Supplied entries START

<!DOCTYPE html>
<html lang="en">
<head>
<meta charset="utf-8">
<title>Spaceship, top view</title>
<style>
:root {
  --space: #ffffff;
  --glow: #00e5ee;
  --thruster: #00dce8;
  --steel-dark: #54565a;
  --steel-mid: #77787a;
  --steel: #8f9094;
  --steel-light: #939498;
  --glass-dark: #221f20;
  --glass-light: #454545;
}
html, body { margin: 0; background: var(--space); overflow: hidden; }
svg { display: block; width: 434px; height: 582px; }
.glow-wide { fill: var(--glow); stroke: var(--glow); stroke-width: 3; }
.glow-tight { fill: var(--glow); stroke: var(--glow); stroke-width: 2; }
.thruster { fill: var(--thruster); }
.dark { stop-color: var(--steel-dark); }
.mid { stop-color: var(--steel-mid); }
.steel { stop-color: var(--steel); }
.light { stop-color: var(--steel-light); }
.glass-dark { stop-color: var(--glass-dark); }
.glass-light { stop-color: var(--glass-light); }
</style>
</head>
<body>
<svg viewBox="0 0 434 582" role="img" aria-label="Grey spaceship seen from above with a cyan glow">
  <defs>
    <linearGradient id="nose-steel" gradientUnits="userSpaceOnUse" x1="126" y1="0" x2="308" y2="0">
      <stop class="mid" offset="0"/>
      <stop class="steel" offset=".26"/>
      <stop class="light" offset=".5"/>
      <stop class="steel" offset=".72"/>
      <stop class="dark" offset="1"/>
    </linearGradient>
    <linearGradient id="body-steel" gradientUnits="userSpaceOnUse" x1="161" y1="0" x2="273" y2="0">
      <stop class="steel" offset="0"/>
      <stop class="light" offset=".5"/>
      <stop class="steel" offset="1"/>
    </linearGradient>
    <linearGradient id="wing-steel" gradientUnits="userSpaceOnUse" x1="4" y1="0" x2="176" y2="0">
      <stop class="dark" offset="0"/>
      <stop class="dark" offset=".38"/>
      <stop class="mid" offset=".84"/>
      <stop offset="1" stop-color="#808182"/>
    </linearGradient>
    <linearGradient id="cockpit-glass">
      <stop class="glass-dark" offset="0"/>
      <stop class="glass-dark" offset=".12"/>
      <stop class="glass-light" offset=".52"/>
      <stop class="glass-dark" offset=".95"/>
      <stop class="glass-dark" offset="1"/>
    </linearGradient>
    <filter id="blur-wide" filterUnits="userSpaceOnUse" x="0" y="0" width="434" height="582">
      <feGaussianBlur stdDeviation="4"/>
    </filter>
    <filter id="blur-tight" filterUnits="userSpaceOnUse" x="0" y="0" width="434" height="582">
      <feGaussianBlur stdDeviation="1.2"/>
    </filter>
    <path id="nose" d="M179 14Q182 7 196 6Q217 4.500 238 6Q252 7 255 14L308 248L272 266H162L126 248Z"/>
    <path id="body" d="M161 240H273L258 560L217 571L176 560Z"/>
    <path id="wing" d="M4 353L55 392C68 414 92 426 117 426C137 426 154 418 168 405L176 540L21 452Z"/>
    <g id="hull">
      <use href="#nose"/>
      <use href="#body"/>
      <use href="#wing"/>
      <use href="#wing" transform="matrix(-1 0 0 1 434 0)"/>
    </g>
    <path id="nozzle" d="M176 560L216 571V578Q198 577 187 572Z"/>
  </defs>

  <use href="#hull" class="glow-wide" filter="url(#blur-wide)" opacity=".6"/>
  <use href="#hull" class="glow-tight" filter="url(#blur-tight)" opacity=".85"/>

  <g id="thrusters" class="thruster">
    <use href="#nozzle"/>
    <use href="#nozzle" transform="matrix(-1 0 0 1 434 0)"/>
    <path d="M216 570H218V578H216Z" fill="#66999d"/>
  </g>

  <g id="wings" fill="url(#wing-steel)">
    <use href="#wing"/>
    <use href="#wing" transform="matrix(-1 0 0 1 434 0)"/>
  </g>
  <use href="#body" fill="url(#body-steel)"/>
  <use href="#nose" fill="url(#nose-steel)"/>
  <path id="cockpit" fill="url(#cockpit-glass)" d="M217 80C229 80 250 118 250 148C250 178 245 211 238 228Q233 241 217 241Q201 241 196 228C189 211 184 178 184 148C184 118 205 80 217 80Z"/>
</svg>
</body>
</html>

Supplied entries END

**Work to complete:**
Wherever the word "body" appears in the data, return the whole line.

**Exercise solution:**
html, body { margin: 0; background: var(--space); overflow: hidden; }
<body>
    <linearGradient id="body-steel" gradientUnits="userSpaceOnUse" x1="161" y1="0" x2="273" y2="0">
    <path id="body" d="M161 240H273L258 560L217 571L176 560Z"/>
      <use href="#body"/>
  <use href="#body" fill="url(#body-steel)"/>
</body>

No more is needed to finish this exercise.